Among postmenopausal women, anxiety levels are associated with the bone mineral density (BMD) in the lumbar spine and femoral neck, a study reports.
The study included 192 women (mean age 67.5 years), grouped into three according to their anxiety levels, which were assessed using the Hamilton Anxiety Rating Scale (HAMA). Other assessments performed included the Fracture Risk Assessment Tool score, Beck Depression Inventory scores and the 36-Item Short Form Health Survey (SF-36) scores for evaluation of the quality of life. X-ray vertebral morphometry was carried out in postmenopausal women referred for osteoporosis.
Women allocated to the lowest tertile of HAMA scores (HAMA-1) had a lower probability of fracture compared with those in the highest tertile (HAMA-3; 20.44 percent vs 24.94 percent; p=0.01). The same trend was observed when comparing the HAMA-2 and HAMA-3 tertiles.

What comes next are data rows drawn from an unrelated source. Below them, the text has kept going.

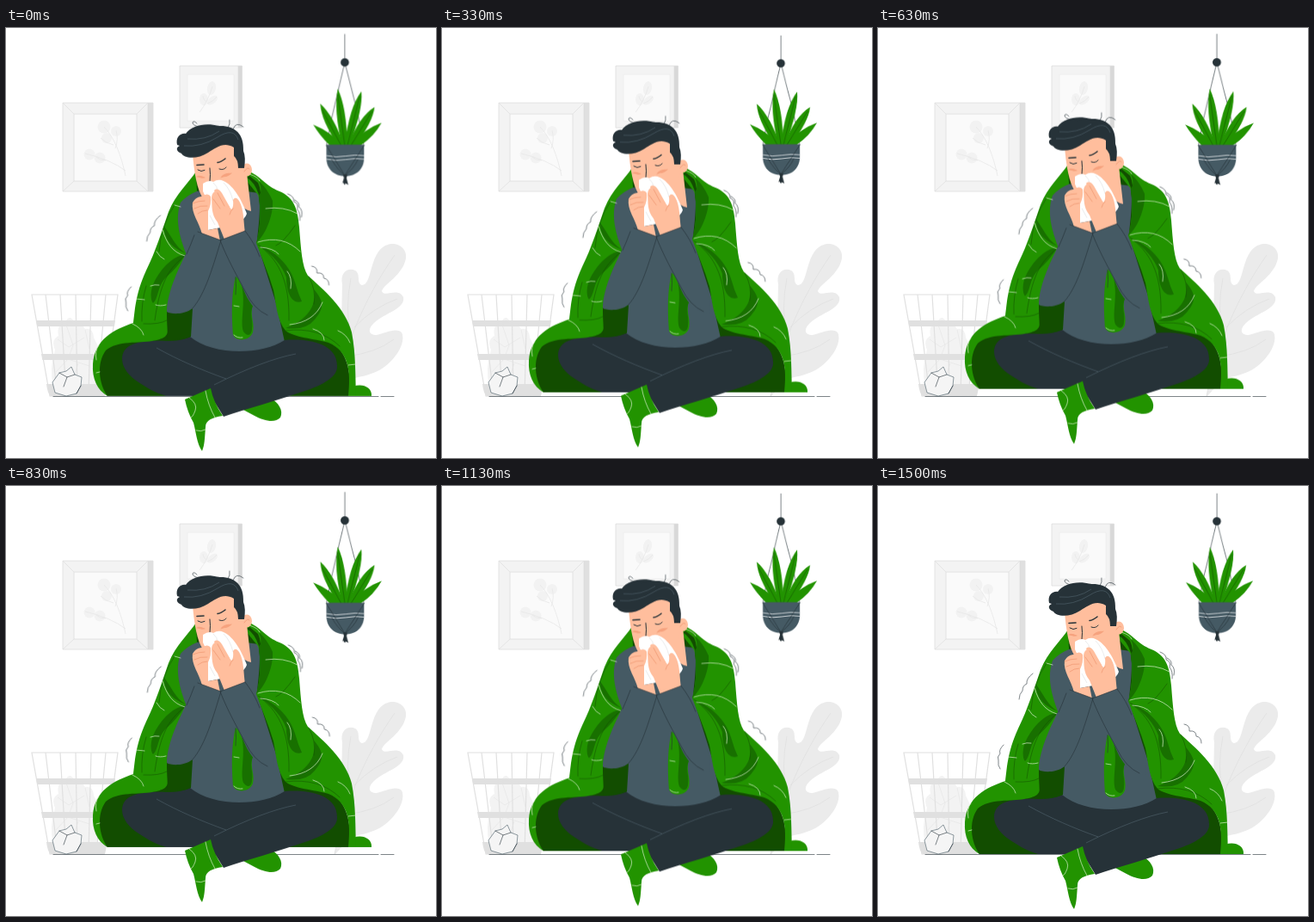
Animation of 500 by 500 pixels, one loop 1540 ms. Source, as an HTML page without scripts:

```html
<!DOCTYPE html>
<html lang="en">
<head>
<meta charset="utf-8">
<title>Shivering under a blanket</title>
<style>
  html, body { margin: 0; height: 100%; overflow: hidden; background: #fff; }
  svg { display: block; width: 100vw; height: 100vh; }

  .green { fill: #229300; }
  .fold { fill: #187000; }
  .deep { fill: #124d00; }
  .slate { fill: #455a64; }
  .navy { fill: #263238; }
  .skin { fill: #ffbe9d; }
  .pale { fill: #ebebeb; }
  .line { fill: none; stroke: #263238; stroke-width: .6; stroke-linecap: round; stroke-linejoin: round; }
  .seam { fill: none; stroke: #52666f; stroke-width: .6; }
  .stitch { fill: none; stroke: #d8efcf; stroke-width: .7; stroke-linecap: round; }
  .crease { fill: none; stroke: #124d00; stroke-width: .5; stroke-linecap: round; }
  .grey { fill: none; stroke: #e0e0e0; stroke-width: .8; }
  .sketch { fill: none; stroke: #e8e8e8; stroke-width: .8; }
  .wire { fill: none; stroke: #e0e0e0; stroke-width: 1.2; }
  .warm { fill: none; stroke: #eb8f68; stroke-width: .6; stroke-linecap: round; }

  .body { animation: breathe 770ms -60ms cubic-bezier(.37, 0, .63, 1) infinite alternate; }
  .shiver { animation: shiver 77ms linear infinite alternate; }
  .plant { transform-origin: 397px 97px; animation: pulse 1540ms -55ms ease-in-out infinite; }

  @keyframes breathe { to { transform: translateY(-8.6px); } }
  @keyframes shiver { from { transform: translateX(-.5px); } to { transform: translateX(.5px); } }
  @keyframes pulse {
    0%, 24.7%, 41.2%, 60.7%, 100% { transform: scale(1); }
    11.7% { transform: scale(1.09); }
    51% { transform: scale(1.085); }
  }
</style>
</head>
<body>
<svg viewBox="0 0 500 500">
  <!-- Wall pictures -->
  <g stroke="#dedede" stroke-width=".8">
    <path fill="#e0e0e0" d="M165 87h6v103h-6z"/>
    <path fill="#f3f3f3" d="M66 87h99v103h-99z"/>
    <path fill="#fafafa" d="M79 100h73v78h-73z"/>
    <path class="grey" d="M66 87l13 13M165 87l-13 13M66 190l13-12M165 190l-13-12"/>
    <path fill="#d8d8d8" d="M270 44h4.500v72h-4.500z"/>
    <path fill="#f3f3f3" d="M202 44h68v72h-68z"/>
    <path fill="#fafafa" stroke="#ededed" d="M211 54h54v54h-54z"/>
  </g>
  <g fill="#f2f2f2">
    <circle cx="114" cy="115" r="7.500"/><circle cx="128" cy="120" r="6"/>
    <circle cx="97" cy="147" r="6.500"/><circle cx="109" cy="151" r="6.500"/><circle cx="117" cy="128" r="6"/>
    <ellipse cx="239" cy="70" rx="5" ry="8" transform="rotate(12 239 70)"/>
    <ellipse cx="230" cy="83" rx="5" ry="7"/><ellipse cx="240" cy="84" rx="7" ry="4" transform="rotate(-40 240 84)"/>
  </g>
  <path class="sketch" d="M139 172C134 148 126 127 114 115M127 140Q131 130 128 119M125 136Q116 134 110 128M139 166Q122 153 92 146M116 154Q109 154 105 150M225 98Q235 85 240 68M233 86Q229 83 229 79M234 88Q242 85 245 80"/>

  <!-- Basket -->
  <path fill="#f3f3f3" d="M57 374Q52 363 61 358Q58 345 70 340Q75 333 80 343Q88 342 92 350Q101 348 102 360L112 380L106 415H55Q50 398 57 374Z"/>
  <path class="sketch" d="M60 362l13 9 18-11M70 345l8 24-6 16M92 351l5 22M58 400l14-15 25 8M76 414l8-24"/>
  <path fill="#e0e0e0" d="M35 340h92l-1 7H36.300zM41 379h79l-1 7H42.300zM47 414h71l-3 14H52Q48 424 47 414z"/>
  <path class="wire" d="M30 310h100l-16 118H51zM46 310l14 118M63 310l7 118M81 310l2 118M99 310l-3 118M116 310l-11 118"/>

  <!-- Floor leaf -->
  <path class="pale" d="M382 428C391 385 390 330 391 298C388 284 398 278 406 282C413 286 407 297 414 299C426 299 422 263 441 253C453 247 467 255 465 268C461 288 440 297 437 306C440 314 456 301 462 313C465 326 440 332 429 342C420 350 421 357 431 357C441 355 453 348 460 354C466 366 452 388 434 398C421 405 410 405 400 409L383 428Z"/>
  <path class="grey" d="M382 428C392 375 416 315 452 264M401 363Q394 325 401 291M405 348Q427 325 455 315M395 382Q430 378 451 362"/>

  <path class="line" d="M55 428.500H433M436 428.500H451"/>
  <path d="M54 412l8-11 8-2 6-5 4 9 8 3-1 10-5 9-12 3-13-4z" fill="#f5f5f5" stroke="#455a64" stroke-width=".6"/>
  <path class="line" d="M62 401l9 5 9-3M71 406l-4 11M82 425l5-9"/>

  <!-- Hanging plant -->
  <g class="plant">
    <path class="line" d="M394 9V37M394 41L379 105 373 136M394 41L409 100 416 136"/>
    <circle class="navy" cx="394" cy="41" r="4.800"/>
    <g class="green">
      <path d="M377 136Q365 124 358 112Q378 120 392 136z"/>
      <path d="M387 136Q367 108 366 88Q382 103 393 136z"/>
      <path d="M391 136Q381 95 386 71Q396 92 397 136z"/>
      <path d="M394 136Q399 92 413 74Q415 95 399 136z"/>
      <path d="M398 136Q410 103 428 92Q426 110 405 136z"/>
      <path d="M400 136Q416 117 436 110Q428 125 412 136z"/>
    </g>
    <path class="crease" d="M386 78L394 136M368 95L390 136M411 80L397 136M425 97L401 136"/>
    <path class="slate" d="M373 135H416V150C416 163 407 171 394.500 171S373 163 373 150Z"/>
    <path fill="none" stroke="#e8ecee" stroke-width=".8" d="M373 147.500q11 2.500 22 .5t21-.5M373 151.500q11 2.500 22 .5t21-.5"/>
    <path class="line" d="M373 136L394 170 416 136M379 152q7 12 15 18q10-7 15-18"/>
    <path class="navy" d="M392 169h5l-1 4 2 8-3-2-1 2-2-3-1 2 2-7z"/>
  </g>

  <!-- Person -->
  <g class="body">
    <!-- Blanket lining -->
    <path class="deep" d="M221 168L283 167L303 184L304 240L340 350C390 362 402 380 400 428H118C106 420 104 395 106 376L130 362L170 350L187 320L200 200Z"/>
    <path class="green" d="M404 417C414 413 426 418 425 428H402Z"/>

    <!-- Torso -->
    <path class="slate" d="M205 194C216 187 265 188 294 192C297 215 292 240 292 250L314 320L324 365C300 382 238 383 214 360L216 325L205 262C196 232 198 205 205 194Z"/>

    <!-- Hanging blanket edge -->
    <path class="green" d="M267 289C261 315 263 341 264 357C269 366 284 363 287 354C290 342 282 333 288 320L275 296Z"/>
    <path class="fold" d="M274 300C279 320 272 340 276 353C281 360 286 357 286 350C288 340 282 333 288 321Z"/>
    <path class="stitch" d="M265 357Q269 361 275 360M265 323l6 1"/>

    <!-- Socks and trousers -->
    <path class="green" d="M274 443L306 430C317 435 323 445 319 453C313 460 300 457 289 451Z"/>
    <path class="navy" d="M135 385C135 366 158 363 186 364C197 364 207 363 214 359C240 381 296 381 324 363C350 361 385 366 385 393C386 405 370 415 345 423C315 433 280 443 253 452L238 428H186C172 424 162 417 154 412C143 405 135 395 135 385Z"/>
    <path class="seam" d="M175 372C200 386 228 398 256 408M242 415Q300 386 337 379"/>
    <path class="green" d="M208 432L238 419Q241 435 252 451C240 453 232 456 232 464C231 478 231 485 228 492C222 484 221 470 218 459Q211 447 208 432Z"/>
    <path class="stitch" d="M232 422Q235 439 243 453M213 430q10 7 7 15t-5 8M221 468q6 2 11-1"/>

    <!-- Blanket, left side -->
    <path class="green" d="M221 167C211 182 198 192 189 214C182 234 174 260 163 282C150 310 150 330 148 343C125 351 103 362 101 391C100 408 106 421 118 428C108 414 105 390 116 375C130 363 155 367 170 364C182 362 190 359 188 348L187 331C190 306 203 281 210 264C202 244 196 222 203 203Q211 194 222 190Z"/>
    <path class="fold" d="M209 263C190 267 180 282 173 294C167 305 168 317 171 320C178 314 175 301 187 289Q199 279 209 263ZM209 262C193 256 183 245 184 231C192 241 196 254 209 262Z"/>
    <path class="deep" d="M187 331Q201 337 217 326L215 359Q204 364 188 363Z"/>
    <path class="crease" d="M209 264C192 278 180 290 173 340M163 300Q157 320 158 341M196 206Q180 230 178 260M160 344Q178 345 187 340"/>
    <path class="stitch" d="M182 235C187 251 194 261 208 265M196 206l7 2M175 260Q179 267 184 269M151 315l10 1M168 300q5-2 10-1M174 322q5 2 12 0M147 344Q158 349 160 357M108 369Q103 375 105 386M105 401l4-1"/>

    <!-- Blanket, right side -->
    <path class="green" d="M283 167C298 174 301 183 318 190C334 197 339 208 341 232C343 257 344 277 351 288C369 304 395 326 402 354C407 380 406 405 407 428H398C401 400 399 376 375 366C357 361 335 360 325 352C315 340 314 320 311 305C305 285 297 267 291 250C296 235 297 207 293 194Q282 181 277 174Z"/>
    <path class="deep" d="M280 174Q289 179 294 194L295 206Q298 190 293 180L283 172Z"/>
    <path class="fold" d="M294 195C297 218 295 238 291 250C304 238 311 215 310 201Q304 187 294 178Q299 190 294 195ZM293 252C318 262 332 280 337 299Q340 310 344 318C333 322 326 309 326 290Q319 270 293 252ZM325 349Q349 352 359 339C370 326 370 318 358 304C362 323 350 340 325 349Z"/>
    <path class="crease" d="M293 252C315 268 330 291 329 340M352 289Q361 305 358 321M336 230Q322 250 314 253M325 352Q364 347 388 370"/>
    <path class="stitch" d="M302 210Q323 207 339 216M293 249Q322 240 342 260M296 255Q311 256 317 263M330 345Q359 342 368 319M357 350Q370 354 370 363M327 283Q333 290 331 303M398 392l9-1M386 352Q396 356 400 366M283 170q10 3 12 8"/>

    <!-- Head -->
    <path class="skin" d="M257 184L279 160L285 213Q277 212 271 203Z"/>
    <ellipse class="skin" cx="280" cy="165" rx="6" ry="7.500"/>
    <path class="skin" d="M217 147C219 169 222 188 229 198L253 203Q273 195 278 168L272 130L238 134Z"/>
    <path class="warm" d="M277 167q4-6 6-3M222 173l9 1M250 174l12-5"/>
    <path fill="#f6a27e" d="M250 173q5-5 12-4q-3 5-12 4zM222 172q5-1 9 2q-5 2-9-2z"/>
    <path class="navy" d="M199 136C197 127 203 122 209 123C216 113 233 110 247 114C265 113 277 122 276 143Q279 150 277 163L270 163Q270 153 265 149L265 139C253 132 245 139 235 145C223 153 207 152 204 146C198 144 197 139 202 137Z"/>
    <path class="line" d="M247 114C235 117 217 116 217 110Q218 107 222 111M258 116Q261 112 260 107M264 118Q267 108 276 115"/>
    <path class="seam" d="M207 137Q227 139 246 127T270 130M211 129Q232 131 248 120"/>
    <path class="line" style="stroke-width:1.600" d="M222 159.500l8-.5M246 156.500Q250 156 255 152"/>
    <path class="line" style="stroke-width:1" d="M223 165q4 3 8 .5M248 164q5 2 8-2M237 163Q238 170 237 179"/>

    <!-- Tissue and hands -->
    <path fill="#fff" d="M229 181Q236 176 241 179Q247 175 253 178C266 184 275 203 280 216Q278 223 268 227Q256 232 250 232L235 235C232 220 236 202 229 190Z"/>
    <path fill="none" stroke="#dedede" stroke-width=".6" d="M241 180q5 4 5 10M253 180q8 8 11 21M237 218l6 11"/>
    <path class="skin" d="M228 240C225 226 215 216 217 203Q220 197 227 196Q235 191 238 196Q239 205 235 213L235 235L246 233L249 248Z"/>
    <path class="skin" d="M254 246L246 226C238 216 240 207 239 197Q240 189 246 190L257 204L262 211Q265 209 264 200Q267 195 271 201C277 211 276 225 278 238Z"/>
    <path class="skin" d="M242 189Q246 185 251 192L260 208L250 211Z"/>
    <path class="warm" d="M217 204q7-3 14-3M219 210q7-4 15-3M223 216q5-4 11-4M246 192l8 15M241 199l8 11M264 210q-3 3-4 7"/>

    <!-- Sleeves -->
    <path class="slate" d="M223 237L250 247C241 276 232 309 217 326C207 334 191 333 187 330C187 306 204 273 212 257Q217 242 223 237Z"/>
    <path class="slate" d="M249 247L278 236C291 254 311 295 312 335C297 338 284 324 276 304C265 281 255 263 249 247Z"/>
    <path class="line" d="M223 237L250 247C241 276 232 309 217 326M278 236L249 247C257 268 270 291 278 306Q288 327 304 334M219 241Q215 252 210 263M278 236Q289 250 295 266M267 290Q268 301 267 310"/>

    <!-- Shiver marks -->
    <g class="shiver">
      <path class="line" d="M180 218q-8 6-7 12q-5 2-5 8q-4 4-4 10M146 301q-6 6-4 10q-4 4-2 8q-1 6 2 10M328 193q8 3 7 9q6 2 4 9q4 4 3 13M336 200q6 3 5 8q5 4 3 12M356 277q7 1 6 8q8-1 8 6q6 1 6 8"/>
    </g>
  </g>
</svg>
</body>
</html>
```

Compared with the HAMA-1 group, the HAMA-3 group exhibited lower T-score vales in the lumbar spine (−2.84 vs −2.06; p<0.001) and in the femoral neck (−2.21 vs −1.93; p<0.05). Lower T-score values were likewise observed in HAMA-3 than in HAMA-2. The prevalence rate of vertebral fractures was higher in HAMA-3 than in HAMA-1, although the difference was not significant.
Multiple regression analysis showed that anxiety levels were predictive of reduced BMD in the lumbar spine (p=0.0002), and were significantly related to age, menopausal age, years since menopause and depressive symptoms.
Researchers postulated that both immunological and endocrinological aspects could expedite the association of anxiety with bone metabolism and osteoporosis. This is because individuals affected by anxiety show higher inflammatory markers. Through activation of bone turnover, inflammation may induce bone loss and contribute to osteoporosis. [Brain Behav Immun 2017;62:212-218; Rheum Dis Clin North Am 2006;32:631-658; Arch Immunol Ther Exp 2016;64:111-126]
Moreover, anxious individuals exhibit high plasma cortisol levels, with cortisol shown to contribute to bone loss by increasing bone resorption and reducing bone formation. [J Affect Disord 2008;106:307-313; Eur Rev Med Pharmacol Sci 2014;18:352-358]